We are huddled in the porch of a church in Sheridan Lake, Colorado and a storm is howling outside. The sky has gone black, the trees are being whipped into a frenzy and tumble weeds are hurtling past the door quitting the town like they know something really bad is about to happen. I’m standing with Terry and Varney, the pastor’s wife who tells us they’ve not seen rain like this for months. Suddenly her son, VJ, reported that Splitter’s Farm, three miles away has been hit by a tornado.
To our right the tail end of the storm is a green colour. “That means hail,” says VJ, who is more keen to tell us Brits about his love of Dr Who. But our eyes are transfixed on the front of the storm, which is stirring up great brown clouds in its path. Not rain, but made up of the dirt and dust it’s lifting from the ground and hurling skywards – and all the time, sheet lightning flashing, illuminating the scene against the gloom.
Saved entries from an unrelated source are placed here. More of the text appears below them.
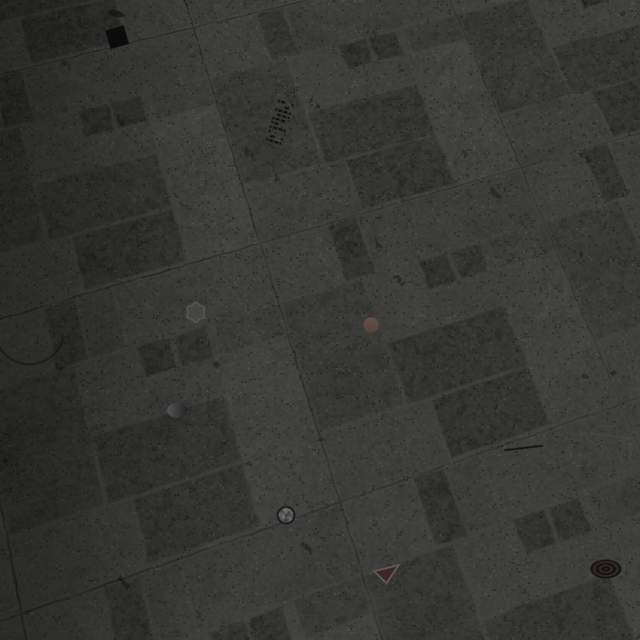
A Shadertoy shader for this texture:

```glsl
#define STONE vec3(0.246, 0.245, 0.238)
#define JOINT_DARK vec3(0.12, 0.12, 0.118)
#define SEAM_LIGHT vec3(0.262, 0.262, 0.255)
#define JOINT_WIDTH 0.0035
#define SEAM_WIDTH 0.006
#define WOBBLE 0.005
#define GRAIN 0.25
#define EDGE_SHADE 0.66
#define SLABS 11

// Perspective from paving units to the canvas, y pointing down
const mat3 PAVING_TO_VIEW = mat3(0.454, -0.1036, 0.057, 0.0764, 0.3331, -0.0915, 0.4063, 0.3802, 1.0);

// Slabs inside one paving unit: left, top, right, bottom
const vec4 BOXES[SLABS] = vec4[SLABS](
  vec4(0.245, 0, 0.355, 0.245), vec4(0.355, 0, 0.48, 0.245), vec4(0.48, 0, 1, 0.245),
  vec4(0, 0.25, 0.303, 0.75), vec4(0.51, 0.25, 0.62, 0.372), vec4(0.63, 0.25, 0.742, 0.372),
  vec4(0.775, 0.245, 1, 0.375), vec4(0.31, 0.515, 0.743, 0.757), vec4(0.385, 0.762, 0.743, 0.985),
  vec4(0.75, 0.375, 1, 1), vec4(0, 0.757, 0.385, 1));
const float TONES[SLABS] = float[SLABS](0.81, 0.93, 0.96, 0.88, 0.79, 0.8, 0.9, 0.83, 0.8, 1.0, 0.96);

float hash(vec2 p) { return fract(sin(dot(p, vec2(127.1, 311.7))) * 43758.5); }

float noise(vec2 p) {
  vec2 i = floor(p), f = fract(p);
  f = f * f * (3.0 - 2.0 * f);
  return mix(mix(hash(i), hash(i + vec2(1, 0)), f.x), mix(hash(i + vec2(0, 1)), hash(i + 1.0), f.x), f.y);
}

float fbm(vec2 p) {
  float sum = 0.0, amp = 0.5;
  for (int i = 0; i < 4; i++, amp *= 0.55) {
    sum += amp * noise(p);
    p = mat2(1.6, 1.2, -1.2, 1.6) * p + 7.3;
  }
  return sum;
}

float specks(vec2 p, float count, float amount, float radius) {
  vec2 id = floor(p * count), centre = 0.3 + 0.4 * vec2(hash(id + 3.1), hash(id + 8.7));
  return step(1.0 - amount, hash(id)) * smoothstep(radius, radius * 0.4, length(fract(p * count) - centre));
}

float box(vec2 p, vec2 halfSize) {
  vec2 q = abs(p) - halfSize;
  return length(max(q, 0.0)) + min(max(q.x, q.y), 0.0);
}

float halfPlane(vec2 p, vec2 a, vec2 b) { return dot(p - a, normalize(vec2(b.y - a.y, a.x - b.x))); }

float triangle(vec2 p, vec2 a, vec2 b, vec2 c) {
  return max(halfPlane(p, a, b), max(halfPlane(p, b, c), halfPlane(p, c, a)));
}

float ellipse(vec2 p, vec2 r) { return (length(p / r) - 1.0) * min(r.x, r.y); }

vec2 turn(vec2 p, float a) { return mat2(cos(a), -sin(a), sin(a), cos(a)) * p; }

void paint(inout vec3 col, vec3 ink, float d, float alpha) {
  float aa = 1.0 / iResolution.y;
  col = mix(col, ink, alpha * smoothstep(aa, -aa, d));
}

vec3 paving(vec2 p) {
  vec3 h = inverse(PAVING_TO_VIEW) * vec3(p, 1);
  vec2 uv = h.xy / h.z;
  float aa = 2.5 / iResolution.y, tone = 0.98, seam = 1.0;
  vec2 warped = uv + WOBBLE * (vec2(noise(uv * 31.0), noise(uv * 31.0 + 40.0)) - 0.5);
  vec2 unit = floor(warped), c = fract(warped);
  // Slab tones and seams
  for (int i = 0; i < SLABS; i++) {
    vec4 b = BOXES[i];
    float d = box(c - 0.5 * (b.xy + b.zw), 0.5 * (b.zw - b.xy));
    tone = mix(tone, TONES[i] + 0.05 * (hash(unit + float(i) * 1.7) - 0.5), smoothstep(0.007, -0.007, d));
    seam = min(seam, abs(d));
  }
  // Mottling, strongest on the dark slabs
  float rough = clamp((1.0 - tone) * 5.0, 0.35, 1.0);
  float grain = 0.6 * fbm(uv * 9.0) + rough * (fbm(uv * 80.0) - 0.5) + 0.5 * noise(p * 290.0) - 0.55;
  vec3 col = STONE * tone * (1.0 + GRAIN * grain);
  col *= 1.0 - 0.14 * rough * smoothstep(0.52, 0.7, fbm(uv * 45.0 + 9.0));
  float worn = smoothstep(0.15, 0.6, noise(uv * 14.0));
  col = mix(col, SEAM_LIGHT, 0.5 * worn * smoothstep(SEAM_WIDTH + aa, 0.0, seam));
  // Main joints with pale lips
  vec2 edge = min(c, 1.0 - c);
  float joint = min(edge.x, edge.y), depth = mix(0.85, 0.4, p.x) * (0.4 + 0.6 * noise(uv * 27.0));
  col = mix(col, SEAM_LIGHT, 0.4 * smoothstep(0.015, 0.005, joint));
  col = mix(col, JOINT_DARK, depth * smoothstep(JOINT_WIDTH + aa, JOINT_WIDTH - aa, joint));
  // Pits, grit and stains
  col *= 1.0 - 0.24 * specks(p, 210.0, 0.09, 0.5);
  col += 0.045 * specks(p + 0.37, 230.0, 0.04, 0.5);
  return col * (1.0 - 0.3 * specks(p + 0.03 * fbm(p * 60.0), 21.0, 0.05, 0.14));
}

void litter(inout vec3 col, vec2 p) {
  // Black chips and perforated strip
  paint(col, vec3(0.045), box(turn(p - vec2(0.183, 0.058), -0.28), vec2(0.015)), 1.0);
  paint(col, vec3(0.09), ellipse(turn(p - vec2(0.181, 0.021), 0.25), vec2(0.013, 0.005)), 0.9);
  vec2 s = turn(p - vec2(0.437, 0.191), 0.3), pitch = vec2(0.0085, 0.007);
  float slot = box((fract(s / pitch) - 0.5) * pitch, vec2(0.0032, 0.0018));
  paint(col, vec3(0.07), max(slot, box(s, vec2(0.0125, 0.034))), step(0.25, hash(floor(s / pitch))));
  // Copper disc, clear nugget, bead, button
  vec2 q = p - vec2(0.58, 0.508);
  paint(col, vec3(0.365, 0.29, 0.26) * (1.0 - 8.0 * q.y), length(q) - 0.012, 1.0);
  q = p - vec2(0.306, 0.488);
  float gem = length(q) - 0.014 + 0.0015 * cos(6.0 * atan(q.y, q.x));
  paint(col, vec3(0.31), gem, 0.6);
  paint(col, vec3(0.42), abs(gem) - 0.001, 0.6);
  q = p - vec2(0.277, 0.641);
  paint(col, vec3(0.24 - 7.0 * q.x), ellipse(q, vec2(0.016, 0.0115)), 0.9);
  q = p - vec2(0.447, 0.805);
  paint(col, vec3(0.1), length(q) - 0.0145, 1.0);
  paint(col, vec3(0.22 + 0.25 * noise(q * 260.0)), length(q) - 0.0115, 1.0);
  // Ringed medallion
  float ring = ellipse(p - vec2(0.9466, 0.889), vec2(0.0245, 0.0148));
  paint(col, mix(vec3(0.07), vec3(0.2, 0.16, 0.14), 0.5 + 0.5 * cos(ring * 1150.0 + 17.0)), ring, 1.0);
  // Shards, nail and bent wire
  float red = triangle(p, vec2(0.582, 0.892), vec2(0.626, 0.881), vec2(0.604, 0.913));
  paint(col, vec3(0.4, 0.37, 0.35), red, 1.0);
  paint(col, vec3(0.24, 0.15, 0.14), red + 0.0025, 1.0);
  float pane = triangle(p, vec2(0.905, 0.675), vec2(0.99, 0.685), vec2(0.93, 0.695));
  paint(col, vec3(0.31), abs(pane) - 0.0007, 0.5);
  paint(col, vec3(0.07), box(turn(p - vec2(0.818, 0.7), -0.116), vec2(0.03, 0.0014)), 1.0);
  q = p - vec2(0.046, 0.514);
  paint(col, vec3(0.1), max(abs(length(q) - 0.055) - 0.0015, 0.015 - q.y), 0.9);
}

void mainImage(out vec4 fragColor, in vec2 fragCoord) {
  vec2 p = fragCoord / iResolution.xy;
  p.y = 1.0 - p.y;
  vec3 col = paving(p) * mix(EDGE_SHADE, 1.02, smoothstep(-0.08, 0.4, p.x));
  litter(col, p);
  fragColor = vec4(col, 1);
}
```
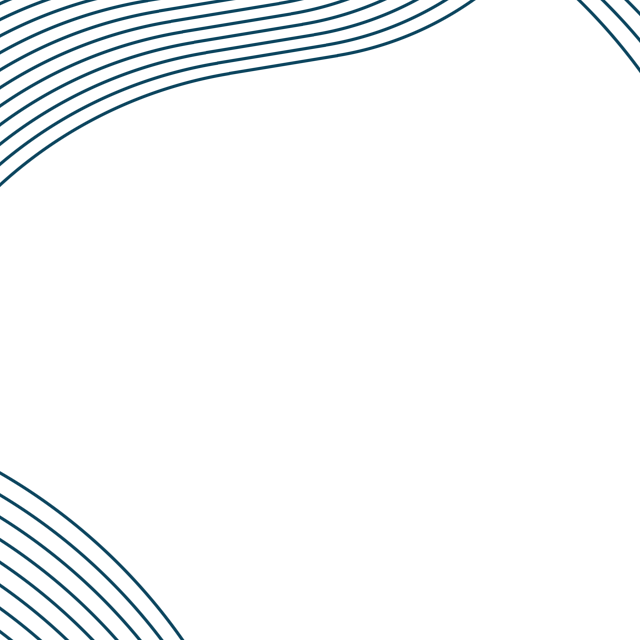
A WebGL 2 fragment shader for this background:

```glsl
#version 300 es
precision highp float;

uniform vec2 u_resolution;
out vec4 fragColor;

float ring(vec2 p, vec2 center, float radius) {
    return abs(length(p - center) - radius);
}

// Two opposite arcs joined by a straight, tangent piece
float wave(vec2 p) {
    vec2 dir = vec2(0.9867, 0.1624);
    vec2 q = p - vec2(0.3581, 0.8852);
    float along = dot(q, dir);
    if (along < 0.0) return ring(p, vec2(0.4720, 0.1951), 0.6992);
    if (along > 0.1716) return ring(p, vec2(0.4438, 1.4194), 0.5130);
    return abs(dot(q, vec2(-dir.y, dir.x)));
}

void main() {
    vec2 p = gl_FragCoord.xy / u_resolution;
    float dist = 1.0;

    // Upper left: stacked waves
    for (int i = 0; i < 12; i++) {
        dist = min(dist, wave(p - float(i) * vec2(-0.01823, 0.01628)));
    }

    // Lower left: shifted arcs
    for (int i = 0; i < 9; i++) {
        vec2 shift = float(i) * vec2(-0.01302, -0.02682);
        dist = min(dist, ring(p - shift, vec2(-0.4453, -0.5117), 0.8919));
    }

    // Upper right: shifted arcs
    for (int i = 0; i < 3; i++) {
        vec2 shift = float(i) * vec2(0.0358, 0.0013);
        dist = min(dist, ring(p - shift, vec2(0.2806, 0.3626), 0.8919));
    }

    // Smooth ink strokes on white
    float pixel = 1.0 / min(u_resolution.x, u_resolution.y);
    float ink = 1.0 - smoothstep(-0.75, 0.75, (dist - 0.0024) / pixel);
    fragColor = vec4(mix(vec3(1.0), vec3(0.03, 0.26, 0.36), ink), 1.0);
}
```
To us it’s frightening. To the church’s parishioners, mostly local farmers, this is a godsend. Rain has been scarce in Sheridan Lake this year, so much so that there is no lake. Many farmers have lost their crops and times are hard. You only need to look around to gather the evidence, more abandoned buildings and the feel of a town struggling for a future. But this rain will help the main crops of wheat, corn millet and sunflowers – and by the time the storm ends even Sheridan Lake has returned to make a brief appearance.
Inside, the Sheridan Lake Bible church has become a sanctuary as twelve TransAmerican cyclists take cover – Terry and I, Jonathan and Jerry, Mike, Tuan and Jessica, Warren and Esther, who have been cycling round the world for four years, two East-bounders and Carl, the last to arrive after being caught out in the storm and rescued by a man in a pick-up truck. It makes you think what we’ve have done if we been caught out in the open. While cycling in this area you are always looking for cover should a storm strike, but the last twenty plus miles have offered nothing. We were lucky – and thanks to the church we are all safe.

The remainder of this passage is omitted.